Citizens of Memory: Citizenship Between Holocaust Remembrance and Transnational Migration
Organized by the Memory and Migration Research Cluster Group
Co-sponsored by the Politics Department, the Zolberg Center on Global Migration and Global Studies
Thursday, May 1st, 2014
6:00 – 8:00PM (followed by a reception)
Wolff Conference Room (D1103)
6 East 16th Street, New York, NY
Introduction by: William Hirst (The New School)
Featured Speakers: Yasemin Yildiz (University of Illinois), Michael Rothberg (University of Illinois)
In establishing itself as the successor to National Socialism, West Germany faced a paradigmatic dilemma of political transition: how to situate itself in relation to the state-sponsored crimes of the immediate past. Over the course of several decades, and in the face of conflict and controversy, a public embrace of responsibility for the Holocaust came to play a key role in the definition of German national identity, even as private discourses continued to focus more on the fate of non-Jewish Germans than on the Shoah. Although it has only recently been remarked, the period in which this public consensus about the Nazi genocide evolved corresponds exactly to the years in which transnational labor migration transformed national demographics.

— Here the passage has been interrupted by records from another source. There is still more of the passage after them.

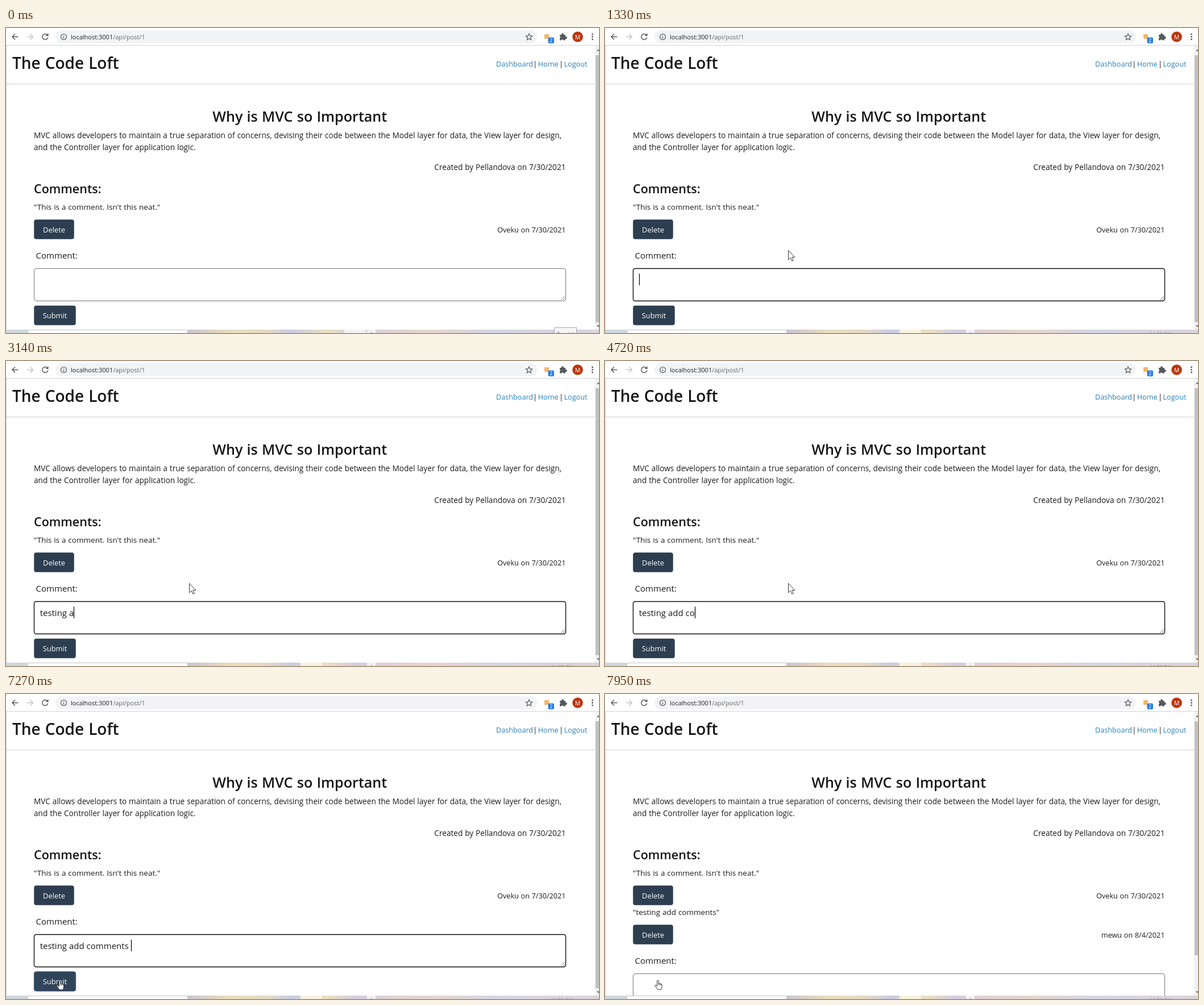
Recreate the animation shown at these times as an HTML page. Size 1043 by 537 pixels, loop 8000 ms.

```html
<!DOCTYPE html>
<html lang="en">
<head>
<meta charset="utf-8">
<title>Blog post comments</title>
<style>
  html, body { margin: 0; width: 100%; height: 100%; overflow: hidden; background: #fff; }
  svg { display: block; width: 1043px; height: 537px; }
  text { font-family: "Open Sans", "Noto Sans", sans-serif; font-size: 13.64px; word-spacing: .4px; fill: #1b1b1b; white-space: pre; }
  .head { font-weight: 600; fill: #161616; word-spacing: .7px; }
  .note { font-size: 13.5px; }
  .small { font-size: 12.65px; }
  .nav { font-size: 12.65px; }
  .link { fill: #2980b9; }
  .field { font-size: 15px; word-spacing: 0; }
  .label { font-size: 12.85px; fill: #fff; }
  .url { font-size: 11px; fill: #202124; }
  .tiny { font-size: 9px; fill: #666; }
  .end { text-anchor: end; }
  .mid { text-anchor: middle; }
  .icon { fill: none; stroke: #55595e; stroke-width: 1.5; }
  .thin { stroke-width: 1.2; }
  .ptr { fill: #fff; stroke: #222; stroke-width: .9; stroke-linejoin: round; }
</style>
</head>
<body>
<svg viewBox="0 0 1043 537">
  <defs>
    <clipPath id="view"><rect y="31" width="1043" height="500"/></clipPath>
    <linearGradient id="wall">
      <stop offset="0" stop-color="#c9c5d0"/>
      <stop offset=".1" stop-color="#eadcbc"/>
      <stop offset=".19" stop-color="#e6dac3"/>
      <stop offset=".25" stop-color="#c9cbe2"/>
      <stop offset=".34" stop-color="#ecdfbe"/>
      <stop offset=".41" stop-color="#d3cde0"/>
      <stop offset=".5" stop-color="#e3d2d2"/>
      <stop offset=".6" stop-color="#e6d6cf"/>
      <stop offset=".75" stop-color="#d4d5e3"/>
      <stop offset="1" stop-color="#dcd3da"/>
    </linearGradient>
  </defs>
  <rect width="1043" height="537" fill="#fff"/>

  <g id="page" clip-path="url(#view)">
    <path d="M0 98.5H1036" stroke="#d2d2d2"/>
    <text class="head" x="11" y="72" style="font-size:28px">The Code Loft</text>
    <text class="nav link" x="862" y="68">Dashboard</text>
    <text class="nav mid" x="930.8" y="68">|</text>
    <text class="nav link" x="935.8" y="68">Home</text>
    <text class="nav mid" x="976.5" y="68">|</text>
    <text class="nav link" x="981.5" y="68">Logout</text>

    <text class="head mid" x="516.7" y="165" style="font-size:25.1px">Why is MVC so Important</text>
    <text x="49" y="194">MVC allows developers to maintain a true separation of concerns, devising their code between the Model layer for data, the View layer for design,</text>
    <text x="49" y="215">and the Controller layer for application logic.</text>
    <text class="end" x="984.5" y="250">Created by Pellandova on 7/30/2021</text>
    <text class="head" x="49" y="291" style="font-size:21.5px">Comments:</text>

    <text class="note" x="49" y="319.5">"This is a comment. Isn't this neat."</text>
    <g id="del"></g>
    <text class="small end" x="984.5" y="360">Oveku on 7/30/2021</text>

    <g id="added">
      <text class="note" x="49" y="388.5">"testing add comments"</text>
      <g id="del2"></g>
      <text class="small end" x="984.5" y="429">mewu on 8/4/2021</text>
    </g>

    <g id="form">
      <text class="field" x="52.5" y="406">Comment:</text>
      <rect id="box" x="49.5" y="423.5" width="935" height="57" rx="3.5" fill="#fff"/>
      <path d="M976 479l7-7M980 479l3-3" stroke="#777" stroke-width=".9"/>
      <text id="typed" class="field" x="59.7" y="449"></text>
      <path id="caret" d="M.5 432.5V453" stroke="#000" stroke-width="1.2"/>
      <g id="send"></g>
    </g>
    <rect x="1036" y="31" width="7" height="500" fill="#f1f1f1"/>
    <rect id="thumb" x="1037" y="48" width="6" fill="#c1c1c1"/>
    <path d="M1039 40.5l3-3 3 3zM1039 523.5l3 3 3-3z" fill="#606060"/>
  </g>
  <path d="M0 30.5H1043M.5 30V531" stroke="#d0d2d5"/>

  <g id="toolbar">
    <rect x="87" y="4" width="847" height="23" rx="11.5" fill="#f1f3f4"/>
    <path class="icon" d="M21.5 15.5H11.5M16 10.5l-5 5 5 5"/>
    <path class="icon" d="M37 15.5H47M42.5 10.5l5 5-5 5" style="stroke:#c3c5c8"/>
    <path id="reload" class="icon" d="M73 12.5A5 5 0 1 0 73.8 16.5M73.8 9.8V13.3H70.2"/>
    <path id="stop" class="icon" d="M64 10.5l10 10M74 10.5l-10 10"/>
    <circle class="icon thin" cx="101.5" cy="15.5" r="5"/>
    <path class="icon thin" d="M101.5 14.8V18.5M101.5 12.3V13.6"/>
    <text class="url" x="114" y="19.5">localhost:3001<tspan fill="#666a6f">/api/post/1</tspan></text>
    <path class="icon thin" d="M920 10l1.6 3.7 4 .4-3 2.7.9 4-3.5-2.1-3.5 2.1.9-4-3-2.7 4-.4z"/>
    <rect x="947" y="11" width="8" height="8" fill="#f3b567"/>
    <rect x="953.5" y="16.5" width="10.5" height="10.5" rx="2" fill="#2b7de1"/>
    <text class="mid" x="958.7" y="24.8" style="font-size:8.5px;fill:#fff">2</text>
    <path d="M974 12h3.2a2 2 0 1 1 3.6 0H984v3.2a2 2 0 1 1 0 3.6V21.5H980.5a2 2 0 0 0-3.6 0H974V18a2 2 0 0 0 0-3.6z" fill="#55595e"/>
    <circle cx="1005.5" cy="15.5" r="9.3" fill="#b9350d"/>
    <text class="mid" x="1005.5" y="19.5" style="font-size:10.5px;fill:#fff">M</text>
    <g fill="#55595e">
      <circle cx="1031.5" cy="11" r="1.4"/>
      <circle cx="1031.5" cy="15.5" r="1.4"/>
      <circle cx="1031.5" cy="20" r="1.4"/>
    </g>
  </g>

  <g id="taskbar">
    <rect y="531" width="38" height="6" fill="#cfd7dc"/>
    <rect x="320" y="531" width="723" height="6" fill="url(#wall)"/>
    <rect x="38" y="531" width="282" height="6" fill="#fff"/>
    <path d="M38.5 537V531.5H319.5V537" fill="none" stroke="#c4c5c8"/>
    <rect id="active" y="531" width="38" height="6"/>
    <rect x="635" y="531" width="15" height="6" fill="#f3f1f5"/>
    <circle cx="642.5" cy="537" r="1.2" fill="#777"/>
    <text class="tiny" x="958" y="542.5">11:38 PM</text>
    <g id="tip">
      <rect x="964.5" y="527.5" width="39" height="14" fill="#f7f5f7" stroke="#a9a7aa"/>
      <text class="tiny" x="969" y="542">To add</text>
    </g>
  </g>

  <g id="cursor">
    <path id="arrow" class="ptr" d="M.5.5V17l3.8-3.6 2.4 5.8 2.6-1.1-2.4-5.6h5z"/>
    <path id="beam" d="M-3-8q3 0 3 1.5q0-1.5 3-1.5M0-7V7M-3 8q3 0 3-1.5q0 1.5 3 1.5" fill="none" stroke="#111"/>
    <g id="hand">
      <path class="ptr" d="M-1.3 1.2q1.3-1.8 2.6 0v4.6l4.6 1.2q1.4.5 1.3 2v3l-1.3 4.8h-6.2l-4.4-6q-.8-1.8 1-2l2.4 2z"/>
      <path d="M1.3 6v3M3.4 6.6v2.6M5.4 7.2v2.2" stroke="#222" stroke-width=".8"/>
    </g>
  </g>
</svg>
<script>
const $ = id => document.getElementById(id);
const LOOP = 8000, FOCUS = 1130, PRESS = 7480, WAIT = 7550, DONE = 7680;
const message = 'testing add comments ';
// time of each keystroke
const keys = [1790, 1860, 2120, 2390, 2520, 2740, 2880, 3010, 3140, 3470, 3670,
  3800, 4590, 4720, 4990, 5120, 5260, 5360, 5450, 5650, 5790];
// pointer stops: time, x, y
const path = [[0, 985, 560], [70, 985, 560], [670, 176, 352], [870, 176, 352],
  [1000, 98, 350], [1130, 150, 440], [1330, 322, 391], [6650, 322, 391],
  [7220, 94.5, 504], [LOOP, 94.5, 504]];

function button(id, y, w, label) {
  $(id).innerHTML =
    `<rect class="ring" x="47.5" y="${y - 1.5}" width="${w + 3}" height="38" rx="5" fill="none" stroke="#5b86c4" stroke-width="3"/>
     <rect class="face" x="49.25" y="${y + .25}" width="${w - .5}" height="34.5" rx="4"/>
     <text class="label mid" x="${49 + w / 2}" y="${y + 22.8}">${label}</text>`;
}
button('del', 337, 71, 'Delete');
button('del2', 406, 71, 'Delete');
button('send', 488.5, 74, 'Submit');

function paint(id, hover, ring) {
  const face = $(id).querySelector('.face');
  face.setAttribute('fill', hover ? '#30445a' : '#2c3e50');
  face.setAttribute('stroke', hover ? '#2b4a80' : 'none');
  face.setAttribute('stroke-width', .6);
  $(id).querySelector('.ring').setAttribute('opacity', ring ? .5 : 0);
}

const show = (id, on) => $(id).setAttribute('visibility', on ? 'inherit' : 'hidden');
const ease = p => p * p * (3 - 2 * p);

function pointer(t) {
  if (t >= 7950) return [93, 503.5];
  let i = path.length - 2;
  while (path[i][0] > t) i--;
  const [t0, x0, y0] = path[i], [t1, x1, y1] = path[i + 1];
  // the screen refreshes about fifteen times a second
  const p = ease(Math.min(1, Math.floor((t - t0) / 66 + 1e-6) * 66 / (t1 - t0)));
  return [x0 + (x1 - x0) * p, y0 + (y1 - y0) * p];
}

const inside = (x, y, l, t, r, b) => x > l && x < r && y > t && y < b;

function draw(t) {
  const done = t >= DONE, focused = t >= FOCUS && t < PRESS;
  const [x, y] = pointer(t);
  const onDel = inside(x, y, 49, 337, 120, 372);
  const onSend = !done && inside(x, y, 49, 488, 123, 524);
  const onBox = !done && inside(x, y, 49, 423, 985, 481);

  const count = keys.filter(k => k <= t).length;
  $('typed').textContent = done ? '' : message.slice(0, count);
  const last = count ? keys[count - 1] : FOCUS;
  show('caret', focused && (t - last) % 1060 < 530);
  const width = count && !done ? $('typed').getComputedTextLength() : 0;
  $('caret').setAttribute('transform', `translate(${Math.round(59.7 + width)} 0)`);

  $('box').setAttribute('stroke', focused ? '#101010' : '#767676');
  $('box').setAttribute('stroke-width', focused ? 1.4 : 1);
  paint('del', onDel, false);
  paint('del2', false, false);
  paint('send', onSend, t >= PRESS && !done);

  show('added', done);
  $('form').setAttribute('transform', `translate(0 ${done ? 69 : 0})`);
  $('thumb').setAttribute('height', done ? 412 : 470);
  const loading = t >= WAIT && !done;
  show('stop', loading);
  show('reload', !loading);

  show('tip', t < 200);
  $('tip').setAttribute('opacity', t < 70 ? 1 : t < 137 ? .5 : .2);
  $('active').setAttribute('x', t < FOCUS ? 595 : 518);
  $('active').setAttribute('fill', t < FOCUS ? '#f4f2f4' : '#f8f2df');

  $('cursor').setAttribute('transform', `translate(${x} ${y})`);
  const hand = onDel || onSend || done;
  show('hand', hand);
  show('beam', onBox);
  show('arrow', !hand && !onBox);
}

const start = performance.now();
function frame() {
  draw((performance.now() - start) % LOOP);
  requestAnimationFrame(frame);
}
draw(0);
requestAnimationFrame(frame);
</script>
</body>
</html>
```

In our lecture we pursue the entanglement of post-National Socialist and post-migrant histories in the Federal Republic and attempt to think through its significance for the politics of memory and citizenship. Building on our concept of “memory citizenship,” we make visible forms of exclusion and discipline as well as counter-hegemonic interventions at the intersection of memory and migration. We argue that transcultural migrant memories of genocide can help remake the German model of working through the past and move German, Turkish, and European memory cultures in a more radically democratic direction.